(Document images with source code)
──────

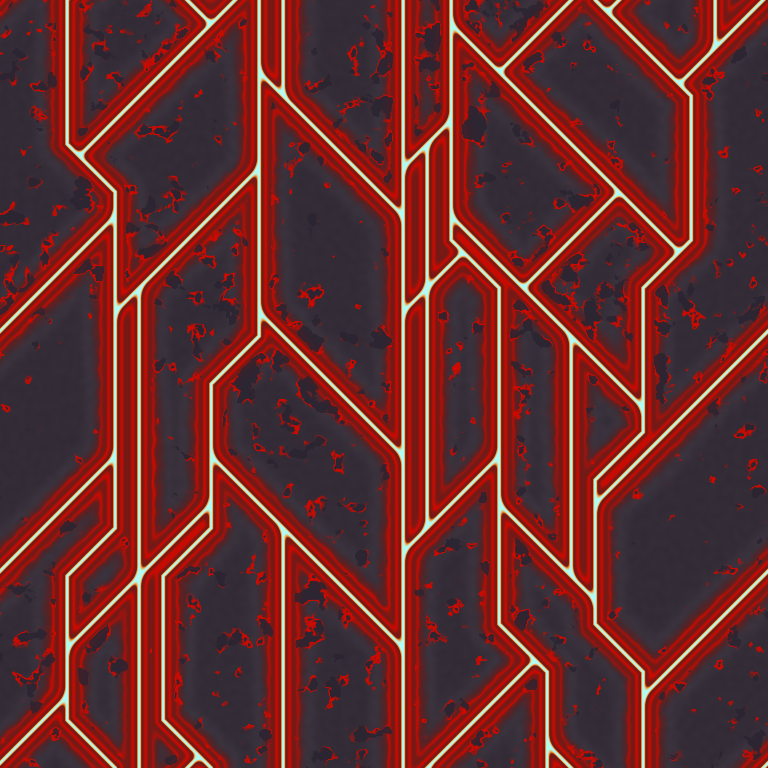
Write a Shadertoy shader that draws this pattern.

```glsl
// Glowing circuit-like cracks in dark slate: jogged vertical walls split the tile,
// 45 degree rungs split the bands between them, struts split some of those cells.
// The distance to this network drives the hot core and red rings; noise adds chips.

#define COLUMNS 16.0      // lattice columns across the tile
#define WALLS 5.0         // vertical walls across the tile
#define WALL_STEP 4.0     // lattice cells between wall jogs
#define RUNG_STEP 5.0     // mean lattice cells between rungs
#define JOINT 0.009       // blending radius where lines meet
#define CORE 0.0026       // half width of the hot line
#define GLOW 0.034        // reach of the red glow
#define CHIP_SCALE 33.0   // frequency of the surface wear
#define CHIP_LEVEL 0.39   // higher leaves fewer chips
#define SLATE vec3(0.20, 0.17, 0.21)
#define EMBER vec3(0.45, 0.10, 0.085)
#define RED vec3(0.80, 0.04, 0.0)

float hash(vec2 p) {
    vec3 q = fract(vec3(p.xyx) * 0.1031);
    q += dot(q, q.yzx + 33.33);
    return fract((q.x + q.y) * q.z);
}

float gradDot(vec2 cell, vec2 offset) {
    float a = 6.28318 * hash(cell + 17.0);
    return dot(vec2(cos(a), sin(a)), offset);
}

float noise(vec2 p) {
    vec2 i = floor(p), f = p - i, e = vec2(1, 0);
    vec2 u = f * f * f * (f * (f * 6.0 - 15.0) + 10.0);
    return mix(mix(gradDot(i, f), gradDot(i + e, f - e), u.x),
               mix(gradDot(i + e.yx, f - e.yx), gradDot(i + 1.0, f - 1.0), u.x), u.y);
}

float fbm(vec2 p) {
    float sum = 0.0, amp = 1.0;
    for (int i = 0; i < 4; i++) {
        sum += amp * noise(p);
        p = mat2(1.6, 1.2, -1.2, 1.6) * p + 5.3;
        amp *= 0.5;
    }
    return sum;
}

float smin(float a, float b) {
    float h = max(JOINT - abs(a - b), 0.0) / JOINT;
    return min(a, b) - h * h * JOINT * 0.25;
}

float segment(vec2 p, vec2 a, vec2 b) {
    vec2 ab = b - a, ap = p - a;
    return length(ap - ab * clamp(dot(ap, ab) / max(dot(ab, ab), 1e-6), 0.0, 1.0));
}

float bandBase(float k) { return floor(k * COLUMNS / WALLS); }

// Lattice column of wall k during one step; the middle wall stays straight
float wallColumn(float k, float row) {
    float id = mod(k, WALLS);
    float shift = id == 2.0 ? 2.0 : floor(3.0 * hash(vec2(id + 3.0, row + 9.0)));
    return bandBase(k) + shift;
}

// x: distance to wall k, y: signed side of it, in lattice cells
vec2 wall(vec2 p, float k) {
    p.y += floor(WALL_STEP * hash(vec2(mod(k, WALLS), 41.0)));
    float row = floor(p.y / WALL_STEP);
    float x0 = wallColumn(k, row), x1 = wallColumn(k, row + 1.0);
    float rise = abs(x1 - x0);
    vec2 a = vec2(x0, row * WALL_STEP + 1.0), b = vec2(x1, a.y + rise);
    float d = min(length(vec2(p.x - a.x, max(p.y - a.y, 0.0))),
                  length(vec2(p.x - b.x, max(b.y - p.y, 0.0))));
    float x = mix(x0, x1, clamp((p.y - a.y) / max(rise, 1e-5), 0.0, 1.0));
    return vec2(min(d, segment(p, a, b)), p.x - x);
}

// Rungs sit half a cell off the lattice, so they never cover a wall jog
float rungLevel(float j, float id) {
    return j * RUNG_STEP + floor(3.0 * hash(vec2(j + 20.0, id + 80.0))) + 0.5;
}

float network(vec2 uv) {
    vec2 p = uv * COLUMNS - vec2(0.4, 0.0);
    // Walls, and the band that holds this point
    float d = 1.0, band = -1.0;
    for (float k = -1.0; k <= WALLS; k++) {
        vec2 w = wall(p, k);
        d = smin(d, w.x / COLUMNS);
        if (w.y > 0.0) band = k;
    }
    // Parallel rungs across the band, leaning the other way in the next one
    float id = mod(band, WALLS);
    float slope = mod(id, 2.0) * 2.0 - 1.0;
    float x = p.x - bandBase(band);
    float level = p.y + slope * x;
    float j = floor(level / RUNG_STEP);
    if (level < rungLevel(j, id)) j -= 1.0;
    float lo = rungLevel(j, id), hi = rungLevel(j + 1.0, id);
    d = smin(d, min(level - lo, hi - level) * 0.7071 / COLUMNS);
    // A vertical strut or a crossing diagonal inside some cells
    float kind = hash(vec2(j + 5.0, id + 120.0));
    float middle = floor(0.5 * (lo + hi)) + 0.5 - slope * 5.0;
    if (kind < 0.36) d = smin(d, abs(x - 2.5) / COLUMNS);
    else if (kind < 0.52) d = smin(d, abs(p.y - slope * x - middle) * 0.7071 / COLUMNS);
    return d;
}

float ring(float d, float radius, float width) {
    float t = (d - radius) / width;
    return exp(-t * t);
}

void mainImage(out vec4 fragColor, in vec2 fragCoord) {
    float px = 1.0 / iResolution.y;
    vec2 p = fract(fragCoord * px);
    float d = network(p);

    // Soft ember glow with red rings, ragged and uneven away from the core
    float r = d + 0.004 * noise(p * 55.0) * smoothstep(0.010, 0.024, d);
    float uneven = noise(p * 7.0 + 3.0);
    float reach = GLOW * (1.0 + 0.3 * uneven);
    vec3 col = SLATE + 0.012 * noise(p * 90.0) + 0.025 * ring(d, reach, 0.010);
    col = mix(col, EMBER, 1.0 - smoothstep(0.4 * reach, reach, r));
    float rings = 0.95 * ring(r, 0.0085, 0.0023) + (0.65 + 0.6 * uneven) * ring(r, 0.0185, 0.0022);
    col = mix(col, RED, clamp(rings, 0.0, 1.0));

    // Chips: faint hollows with broken red rims, clustered and denser beside the lines
    vec2 q = p + 0.012 * vec2(noise(p * 13.0), noise(p * 13.0 + 31.0));
    float chip = fbm(q * CHIP_SCALE) + 0.55 * noise(p * 4.0 + 2.0) - CHIP_LEVEL;
    chip += 0.12 * ring(d, 0.026, 0.014) - 1.0 + smoothstep(0.009, 0.016, d);
    col = mix(col, vec3(0.165, 0.14, 0.19), 0.85 * smoothstep(0.0, 0.08, chip));
    float rim = 1.0 - smoothstep(0.02, 0.12, abs(chip));
    col = mix(col, RED, rim * smoothstep(-0.15, 0.2, noise(p * 38.0 + 7.0)));

    // Hot core: orange edge, straw, then ice
    vec3 edge = vec3(1.0, 0.62, 0.46) * CORE, aa = vec3(0.6 * px);
    vec3 heat = 1.0 - smoothstep(edge - aa, edge + aa, vec3(d));
    col = mix(col, vec3(1.0, 0.60, 0.24), heat.x);
    col = mix(col, vec3(0.84, 0.82, 0.55), heat.y);
    col = mix(col, vec3(0.70, 0.98, 0.95), heat.z);
    fragColor = vec4(col, 1.0);
}
```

──────

▸ **What you are asked to do**
Only lines holding the string "that" are wanted; gather each one from the entries above.

▸ **Result of the exercise**
Write a Shadertoy shader that draws this pattern.
    // Walls, and the band that holds this point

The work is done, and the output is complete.